If you’re unfamiliar with the provisional patent application, a couple of good places for a quick introduction are at Wikipedia and, of course, the US Patent and Trademark Office. In a nutshell, the provisional patent application allows an inventor (or the inventor’s patent attorney or agent) to file a description of the invention with the USPTO in order to secure a filing date. That filing date is likely much earlier than if the inventor had gone through the process of preparing and filing a full (nonprovisional) application. The provisional application serves only as a “stake in the ground” for claiming the earliest priority date – remember, the US system is no longer based on “first-to-invent” but rather “first-to-file”, so having the earliest possible priority date can be very important in any subsequent patent litigation.

To me, using the provisional application process has many clear benefits to the inventor/entrepreneur:

It’s cheap. As I write this, the fee to file a provisional application for a small entity is $130.00, and is only $65.00 if you qualify as a micro entity, which is intended for those who are just starting to use the provisional application process. While I would never consider filing a full patent application without the help of one of my favorite patent attorneys – really, never – filing your own provisional application is a great option if you’re on a budget, or need to get your idea filed before your big meeting with an investor just a couple of days away. You should be OK if you follow the instructions carefully, but if you’re not sure, talk to a patent attorney. Some attorneys may be willing to work with you on an advisory basis to help keep your costs down.

It’s easy. The only time an examiner at the USPTO might look at your invention description is later on if you file a full application claiming a priority date from the provisional application. So, it is a good idea to add as much breadth of concept and depth of detail to the application since no one will ever argue with you about what should or shouldn’t be in the document. And, the application is not published, so if you decide later on it really wasn’t a good idea, no one has to know!

It forces you to think (or it should, if you’re doing it right). Just like for a full patent application, there are differences between a well-written and a poorly-written provisional application. To cover your bases for when you file a full application later on, think about what you would do if you were a competitor and wanted to design around the invention. What other materials could you use in place of the plastic that’s disclosed, such as traditional metals, powder injection-molded metals, composites, etc.? What other ways could you assemble the device, such as with adhesives, sonic welding, snap-locks or with 3D printing?

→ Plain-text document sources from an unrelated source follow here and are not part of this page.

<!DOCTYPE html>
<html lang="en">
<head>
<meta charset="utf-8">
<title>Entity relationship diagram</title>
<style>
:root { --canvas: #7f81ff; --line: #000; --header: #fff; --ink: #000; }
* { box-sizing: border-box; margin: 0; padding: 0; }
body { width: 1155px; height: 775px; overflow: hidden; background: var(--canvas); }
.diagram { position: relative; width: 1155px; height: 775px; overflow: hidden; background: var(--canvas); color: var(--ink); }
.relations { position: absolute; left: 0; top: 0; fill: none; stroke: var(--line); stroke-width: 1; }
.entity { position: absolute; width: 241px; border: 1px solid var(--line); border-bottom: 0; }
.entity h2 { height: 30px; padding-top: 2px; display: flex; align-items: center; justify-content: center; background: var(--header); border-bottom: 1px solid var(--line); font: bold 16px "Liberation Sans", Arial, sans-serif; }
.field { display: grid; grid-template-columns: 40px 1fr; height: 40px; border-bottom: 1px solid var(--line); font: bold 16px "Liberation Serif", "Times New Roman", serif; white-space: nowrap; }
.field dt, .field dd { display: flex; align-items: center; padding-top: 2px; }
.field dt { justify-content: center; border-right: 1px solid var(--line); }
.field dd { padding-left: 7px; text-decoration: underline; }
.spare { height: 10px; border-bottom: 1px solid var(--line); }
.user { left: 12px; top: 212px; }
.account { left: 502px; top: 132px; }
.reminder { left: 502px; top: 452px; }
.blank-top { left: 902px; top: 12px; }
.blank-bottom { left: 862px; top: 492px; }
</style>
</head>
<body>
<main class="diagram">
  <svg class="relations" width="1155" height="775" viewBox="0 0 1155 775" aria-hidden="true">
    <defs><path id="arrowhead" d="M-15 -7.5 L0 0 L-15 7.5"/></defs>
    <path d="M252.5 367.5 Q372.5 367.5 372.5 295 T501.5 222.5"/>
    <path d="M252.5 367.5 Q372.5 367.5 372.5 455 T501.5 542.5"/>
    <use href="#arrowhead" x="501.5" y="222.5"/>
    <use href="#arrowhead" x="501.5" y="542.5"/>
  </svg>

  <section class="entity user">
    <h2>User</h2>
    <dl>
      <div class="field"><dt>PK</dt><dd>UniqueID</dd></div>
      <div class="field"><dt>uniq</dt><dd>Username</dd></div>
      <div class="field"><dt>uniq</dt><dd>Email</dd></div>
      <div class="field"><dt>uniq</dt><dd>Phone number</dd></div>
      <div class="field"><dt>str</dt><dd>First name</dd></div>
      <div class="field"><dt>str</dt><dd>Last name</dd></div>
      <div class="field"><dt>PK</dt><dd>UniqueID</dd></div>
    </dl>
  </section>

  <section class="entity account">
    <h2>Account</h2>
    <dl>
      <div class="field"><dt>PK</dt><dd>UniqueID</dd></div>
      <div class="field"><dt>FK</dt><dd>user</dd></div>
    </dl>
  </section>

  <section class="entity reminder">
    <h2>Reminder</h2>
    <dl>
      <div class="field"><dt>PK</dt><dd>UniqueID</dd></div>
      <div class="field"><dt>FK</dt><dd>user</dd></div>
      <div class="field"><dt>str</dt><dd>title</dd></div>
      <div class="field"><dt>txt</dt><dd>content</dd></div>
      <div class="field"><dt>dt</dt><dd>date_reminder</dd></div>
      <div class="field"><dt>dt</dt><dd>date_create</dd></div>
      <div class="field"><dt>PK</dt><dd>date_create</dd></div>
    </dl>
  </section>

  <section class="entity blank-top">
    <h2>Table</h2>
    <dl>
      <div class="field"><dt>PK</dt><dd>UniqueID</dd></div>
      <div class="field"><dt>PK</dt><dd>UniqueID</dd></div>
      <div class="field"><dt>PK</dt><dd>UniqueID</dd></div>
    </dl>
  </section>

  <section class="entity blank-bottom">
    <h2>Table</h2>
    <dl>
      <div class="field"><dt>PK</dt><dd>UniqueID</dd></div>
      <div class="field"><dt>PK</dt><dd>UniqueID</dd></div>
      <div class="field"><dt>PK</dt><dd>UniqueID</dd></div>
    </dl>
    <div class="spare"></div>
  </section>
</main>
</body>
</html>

What other power sources could you use, such as pneumatic, hydraulic, etc.?

It lets you say there’s a “patent pending”. Just remember it’s only pending until it expires in 12 months, unless you file a full patent application on your idea before then.

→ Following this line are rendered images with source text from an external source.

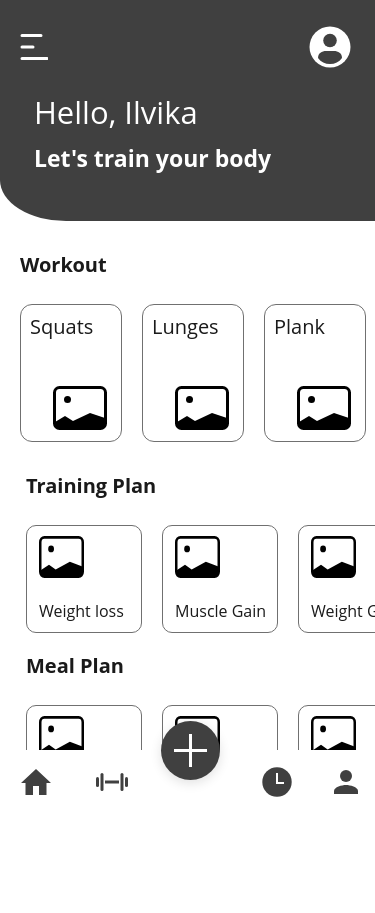
<!DOCTYPE html>
<html lang="en">
<head>
<meta charset="utf-8">
<title>Training home</title>
<style>
  :root {
    --dark: #404040;
    --paper: #ffffff;
    --ink: #1a1a1a;
    --outline: #707070;
    --icon: #000000;
  }
  * { box-sizing: border-box; margin: 0; padding: 0; }
  html, body { width: 375px; height: 913px; overflow: hidden; background: var(--paper); }
  body { font-family: "Open Sans", "Noto Sans", sans-serif; color: var(--ink); }
  svg { display: block; flex: none; }
  a { color: inherit; text-decoration: none; }
  .symbols { position: absolute; width: 0; height: 0; }

  .hero {
    height: 221px;
    padding: 26px 24px 0 20px;
    background: var(--dark);
    color: var(--paper);
    border-bottom-left-radius: 66px 41px;
  }
  .toolbar { display: flex; justify-content: space-between; align-items: center; height: 42px; }
  .hero h1 { margin: 23px 0 0 14px; font-size: 31px; line-height: 42px; font-weight: 500; white-space: nowrap; }
  .hero p { margin: 10px 0 0 14px; font-size: 23px; line-height: 30px; font-weight: 700; white-space: nowrap; }

  .feed { height: 529px; padding-top: 30px; overflow: hidden; }
  .shelf { padding-left: 26px; }
  .shelf h2 { font-size: 20px; line-height: 28px; font-weight: 700; }
  .shelf ul { display: flex; gap: 20px; margin-top: 25px; list-style: none; }
  .shelf li {
    flex: none;
    display: flex;
    flex-direction: column;
    justify-content: space-between;
    border: 1px solid var(--outline);
    border-radius: 10px;
    font-weight: 500;
    white-space: nowrap;
  }
  .workouts { padding-left: 20px; margin-bottom: 30px; }
  .workouts li { width: 102px; height: 138px; padding: 8px 14px 11px 9px; font-size: 20px; line-height: 28px; border-radius: 12px; }
  .workouts svg { align-self: flex-end; }
  .plans { margin-bottom: 19px; }
  .plans li { width: 116px; height: 108px; padding: 10px 0 10px 12px; font-size: 16px; line-height: 22px; }

  .tabs {
    position: relative;
    display: flex;
    align-items: center;
    height: 64px;
    padding: 0 17px 0 21px;
    color: var(--dark);
  }
  .tab-train { margin-left: 45px; }
  .tab-history { margin-left: auto; }
  .tab-profile { margin-left: 42px; }
  .add {
    position: absolute;
    left: 161px;
    top: -29px;
    width: 59px;
    height: 59px;
    display: grid;
    place-items: center;
    border-radius: 50%;
    background: var(--dark);
    color: var(--paper);
    box-shadow: 0 3px 12px rgba(0, 0, 0, .12);
  }
</style>
</head>
<body>
<svg class="symbols" aria-hidden="true">
  <symbol id="image-icon" viewBox="0 0 54 44" preserveAspectRatio="none">
    <rect x="1.5" y="1.5" width="51" height="41" rx="5" fill="none" stroke="#000" stroke-width="3"/>
    <circle cx="14.500" cy="13.500" r="3.500"/>
    <path d="M2 36 12 30 20 35 37 27 52 32V38Q52 42 48 42H6Q2 42 2 38Z"/>
  </symbol>
</svg>

<header class="hero">
  <div class="toolbar">
    <a href="#" aria-label="Menu">
      <svg width="28" height="28" viewBox="0 0 28 28" fill="none" stroke="#fff" stroke-width="3" stroke-linecap="round">
        <path d="M2 2.500H21M2 14H13M2 25.500H27"/>
      </svg>
    </a>
    <a href="#" aria-label="Account">
      <svg width="42" height="42" viewBox="0 0 42 42">
        <circle cx="21" cy="21" r="20.500" fill="#fff"/>
        <g fill="#404040">
          <circle cx="21" cy="14.500" r="6.800"/>
          <path d="M9 32C9 27 13 25 17 25H25C29 25 33 27 33 32C30 36 26 38 21 38S12 36 9 32Z"/>
        </g>
      </svg>
    </a>
  </div>
  <h1>Hello, Ilvika</h1>
  <p>Let's train your body</p>
</header>

<main class="feed">
  <section class="shelf workouts">
    <h2>Workout</h2>
    <ul>
      <li>Squats <svg width="54" height="44"><use href="#image-icon"/></svg></li>
      <li>Lunges <svg width="54" height="44"><use href="#image-icon"/></svg></li>
      <li>Plank <svg width="54" height="44"><use href="#image-icon"/></svg></li>
    </ul>
  </section>

  <section class="shelf plans">
    <h2>Training Plan</h2>
    <ul>
      <li><svg width="45" height="42"><use href="#image-icon" width="45" height="42"/></svg> Weight loss</li>
      <li><svg width="45" height="42"><use href="#image-icon" width="45" height="42"/></svg> Muscle Gain</li>
      <li><svg width="45" height="42"><use href="#image-icon" width="45" height="42"/></svg> Weight Gain</li>
    </ul>
  </section>

  <section class="shelf plans">
    <h2>Meal Plan</h2>
    <ul>
      <li><svg width="45" height="42"><use href="#image-icon" width="45" height="42"/></svg></li>
      <li><svg width="45" height="42"><use href="#image-icon" width="45" height="42"/></svg></li>
      <li><svg width="45" height="42"><use href="#image-icon" width="45" height="42"/></svg></li>
    </ul>
  </section>
</main>

<nav class="tabs" aria-label="Main">
  <a href="#" aria-label="Home">
    <svg width="30" height="26" viewBox="0 0 30 26" fill="currentColor">
      <path d="M15 0 30 14H25.500V26H18V17H12V26H4.500V14H0Z"/>
    </svg>
  </a>
  <a class="tab-train" href="#" aria-label="Training">
    <svg width="32" height="18" viewBox="0 0 32 18" fill="currentColor">
      <rect y="4" width="3" height="10" rx="1.500"/>
      <rect x="4.500" width="3" height="18" rx="1.500"/>
      <rect x="9" y="7.500" width="14" height="3"/>
      <rect x="24.500" width="3" height="18" rx="1.500"/>
      <rect x="29" y="4" width="3" height="10" rx="1.500"/>
    </svg>
  </a>
  <a class="add" href="#" aria-label="Add">
    <svg width="33" height="33" viewBox="0 0 33 33" fill="none" stroke="currentColor" stroke-width="3">
      <path d="M16.500 0V33M0 16.500H33"/>
    </svg>
  </a>
  <a class="tab-history" href="#" aria-label="History">
    <svg width="30" height="30" viewBox="0 0 30 30">
      <circle cx="15" cy="15" r="14.700" fill="currentColor"/>
      <path d="M15 6V16H22" fill="none" stroke="#fff" stroke-width="2"/>
    </svg>
  </a>
  <a class="tab-profile" href="#" aria-label="Profile">
    <svg width="24" height="24" viewBox="0 0 24 24" fill="currentColor">
      <circle cx="12" cy="6" r="6"/>
      <path d="M0 24V21C0 17 8 15 12 15S24 17 24 21V24Z"/>
    </svg>
  </a>
</nav>
</body>
</html>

The inventor/entrepreneur needs to know the limitations of the provisional patent application, and they can be significant:

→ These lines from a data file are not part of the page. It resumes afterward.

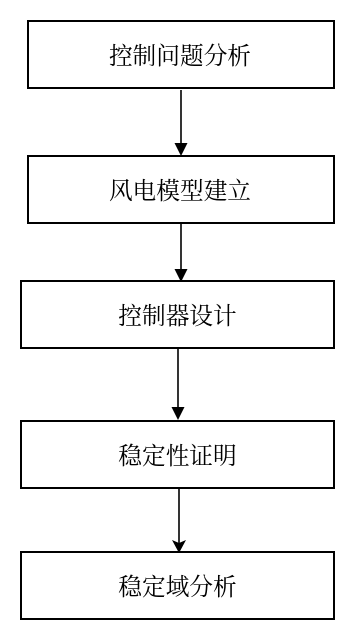
<!DOCTYPE html>
<html lang="zh-CN">
<head>
<meta charset="utf-8">
<title>控制研究流程图</title>
<style>
:root { --paper: #fff; --ink: #000; }
* { box-sizing: border-box; }
html, body { margin: 0; background: var(--paper); }
.flowchart {
  position: relative;
  width: 355px;
  height: 640px;
  overflow: hidden;
  background: var(--paper);
  color: var(--ink);
  font-family: "Noto Serif CJK SC", "Noto Serif CJK JP", serif;
  font-size: 23.7px;
  line-height: 1;
}
.step {
  position: absolute;
  left: 20px;
  width: 315px;
  height: 69px;
  display: flex;
  align-items: center;
  justify-content: center;
  border: 2px solid var(--ink);
  white-space: nowrap;
}
.step.narrow { left: 27px; width: 308px; }
.step.narrow span { position: relative; left: -1px; }
.analysis { top: 20px; }
.model { top: 155px; }
.controller { top: 280px; }
.proof { top: 420px; }
.region { top: 551px; }
.connectors { position: absolute; inset: 0; }
.connectors line { stroke: var(--ink); stroke-width: 1.6; }
</style>
</head>
<body>
<main class="flowchart">
  <div class="step narrow analysis"><span>控制问题分析</span></div>
  <div class="step narrow model"><span>风电模型建立</span></div>
  <div class="step controller"><span>控制器设计</span></div>
  <div class="step proof"><span>稳定性证明</span></div>
  <div class="step region"><span>稳定域分析</span></div>
  <svg class="connectors" width="355" height="640" viewBox="0 0 355 640" aria-hidden="true">
    <defs>
      <polygon id="arrowhead" points="0,0 -6.5,-13 6.5,-13"/>
    </defs>
    <line x1="181" y1="90" x2="181" y2="146"/>
    <use href="#arrowhead" x="181" y="156"/>
    <line x1="181" y1="223" x2="181" y2="272"/>
    <use href="#arrowhead" x="181" y="282"/>
    <line x1="178" y1="348" x2="178" y2="410"/>
    <use href="#arrowhead" x="178" y="420"/>
    <line x1="179" y1="488" x2="179" y2="545"/>
    <polygon points="179,553 172,540 179,543 186,540"/>
  </svg>
</main>
</body>
</html>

It doesn’t automatically turn into a patent. You will have to spend serious cash to submit a full patent application based on the provisional application before the provisional expires in 12 months. Plan a budget in the neighborhood of $15,000 and a lot of your own time to work with a patent attorney to prepare and file a full application.

It only helps with the inventive ideas described in your full application. If you make a significant improvement to your idea after you file the provisional application, you can’t claim the priority date of the provisional application for the improvement. If you want to get the earliest priority date on your idea that incorporates the improvement, you will have to file another provisional application. This is where it’s beneficial to describe as many reasonable design alternatives as you can in the original application, even if you think they are not the best option at the time. Go wild.

It can’t be “renewed” if you don’t file a full application within 12 months after filing. You have other options if this happens, but it’s best to review them with a patent attorney.

I’ve found that having a provisional application can be a useful marketing tool in discussions with potential investors. The application can help to explain a complicated idea, especially if the investor’s patent counsel reviews it as part of the opportunity assessment or due diligence process. The mere presence of the application can convey a sense of competence and professionalism, and an investor will likely be impressed if you’ve provided plenty of detail and covered all of the bases. And since most investment groups will not sign non-disclosure agreements, having filed a provisional application can not only help with public disclosure issues related to patent filings but also put investors on notice that you are serious about protecting your intellectual property.

Like any tool, you need to know the limitations of the provisional patent application, but it is cheap, easy and can be a big help to the entrepreneur or start-up with their short-term cash flow and with the longer-term investment process.

Britt